Deborah Archer, associate professor of clinical law, explores this statement.
Deborah N. Archer is an Associate Professor of Clinical Law; Co-Faculty Director of the Center on Race, Inequality, and the Law; and Director of the Civil Rights Clinic at NYU School of Law. She is a nationally recognized expert in civil rights and racial justice, and teaches and writes in the areas of racial justice, civil rights, and clinical pedagogy. In the Civil Rights Clinic, Deborah and her students represent indigent, institutional, and pro bono clients in a range of civil rights matters, including employment discrimination, educational equity, voting rights, and criminal justice reform. Deborah is a graduate of Yale Law School, where she was awarded the Charles G. Albom Prize, and Smith College. She previously worked as an attorney with the American Civil Liberties Union and the NAACP Legal Defense and Educational Fund, Inc., where she litigated in the areas of voting rights, employment discrimination, and school desegregation. She was also a member of the faculty at New York Law School for fifteen years and an associate at the firm Simpson, Thacher & Bartlett. Deborah is currently a member of the Board of Directors and General Counsel to the Board of the American Civil Liberties Union. She is also the chair of the American Association of Law School’s Section on Civil Rights and a former chair of the Section on Minority Groups. She previously served on the New York City Civilian Complaint Review Board, the nation’s oldest and largest police oversight agency, and the 2018 New York City Charter Revision Commission. Deborah received the Otto L. Walter Distinguished Writing Award and the 2014 Haywood Burns/Shanara Guilbert Award from the Northeast People of Color Legal Scholarship Conference. Deborah was recently recognized by the New York Law Journal as one of New York’s Top Women in the Law.
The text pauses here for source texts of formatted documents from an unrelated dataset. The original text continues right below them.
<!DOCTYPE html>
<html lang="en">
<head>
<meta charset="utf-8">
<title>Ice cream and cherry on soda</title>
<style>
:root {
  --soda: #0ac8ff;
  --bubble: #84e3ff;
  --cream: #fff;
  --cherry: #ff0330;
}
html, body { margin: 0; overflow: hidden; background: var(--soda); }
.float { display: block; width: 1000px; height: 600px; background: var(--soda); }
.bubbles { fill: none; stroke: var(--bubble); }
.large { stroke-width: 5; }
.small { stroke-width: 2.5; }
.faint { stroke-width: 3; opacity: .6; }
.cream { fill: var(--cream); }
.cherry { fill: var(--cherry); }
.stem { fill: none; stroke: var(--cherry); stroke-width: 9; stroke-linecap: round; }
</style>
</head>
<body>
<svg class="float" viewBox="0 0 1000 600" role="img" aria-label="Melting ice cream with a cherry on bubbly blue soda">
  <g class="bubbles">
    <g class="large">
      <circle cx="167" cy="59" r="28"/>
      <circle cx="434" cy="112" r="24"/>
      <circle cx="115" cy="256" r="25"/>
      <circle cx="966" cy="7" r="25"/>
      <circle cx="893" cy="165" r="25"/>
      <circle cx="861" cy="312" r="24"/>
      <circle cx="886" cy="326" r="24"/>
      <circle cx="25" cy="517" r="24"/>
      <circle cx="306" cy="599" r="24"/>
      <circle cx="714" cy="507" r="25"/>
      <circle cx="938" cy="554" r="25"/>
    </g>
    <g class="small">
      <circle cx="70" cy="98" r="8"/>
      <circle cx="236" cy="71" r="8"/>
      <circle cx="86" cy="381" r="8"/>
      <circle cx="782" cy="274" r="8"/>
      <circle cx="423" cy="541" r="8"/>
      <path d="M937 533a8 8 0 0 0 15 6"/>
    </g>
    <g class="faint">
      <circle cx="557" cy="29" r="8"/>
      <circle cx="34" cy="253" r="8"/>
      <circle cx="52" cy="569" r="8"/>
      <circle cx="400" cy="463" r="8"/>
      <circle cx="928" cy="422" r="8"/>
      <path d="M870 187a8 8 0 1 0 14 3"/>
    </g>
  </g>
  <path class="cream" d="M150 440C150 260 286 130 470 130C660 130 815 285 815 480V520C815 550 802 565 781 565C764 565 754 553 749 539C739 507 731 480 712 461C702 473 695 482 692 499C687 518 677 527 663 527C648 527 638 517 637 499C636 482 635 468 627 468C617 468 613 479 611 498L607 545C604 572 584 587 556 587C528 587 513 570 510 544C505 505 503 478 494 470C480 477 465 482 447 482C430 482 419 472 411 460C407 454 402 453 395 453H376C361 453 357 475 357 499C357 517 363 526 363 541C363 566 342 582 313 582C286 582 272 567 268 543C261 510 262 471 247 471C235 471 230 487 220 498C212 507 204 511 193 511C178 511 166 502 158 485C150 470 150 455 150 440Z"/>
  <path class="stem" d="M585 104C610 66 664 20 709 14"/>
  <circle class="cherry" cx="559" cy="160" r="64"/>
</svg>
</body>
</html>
When we think of Jim Crow, we usually imagine relics of the past such as police dogs and Whites-only water fountains. Those laws are gone, but many Americans remain committed to racial inequality. In my research, I want to understand the ways that America’s history of state-mandated segregation continues to affect our lives. But I also want to show that government-enforced racial discrimination is alive and well in America—albeit in less visible and obvious forms.
Crime free housing ordinances are one example. These laws encourage or require landlords to evict or exclude tenants who have had varying degrees of contact with the criminal legal system. They have the purported goal of stemming crime in rental housing, but the truth is that they are more effective at excluding racial minorities and promoting racial segregation.
While the Fair Housing Act of 1968 prohibits racial discrimination in housing, many in the real estate industry continue to skirt the law. For example, a 2019 investigation revealed that real estate agents in Long Island were steering people of color toward neighborhoods with higher minority populations.
Crime-free housing ordinances act in more subtle ways.
By empowering or requiring landlords to evict or exclude people with criminal legal system contacts, including those who have been arrested without conviction or even those simply suspected of wrongdoing by the police, crime-free housing ordinances effectively merge the racial bias of the criminal legal system with housing policy and blur the line between housing determinations and policing.
This follows the Jim Crow playbook. The myth of Black criminality was used to justify many Jim Crow laws. White people justified the creation of whites-only spaces such as schools, neighborhoods, and parks, by perpetuating narratives of Black criminality. Crime-free ordinances fit squarely into this history.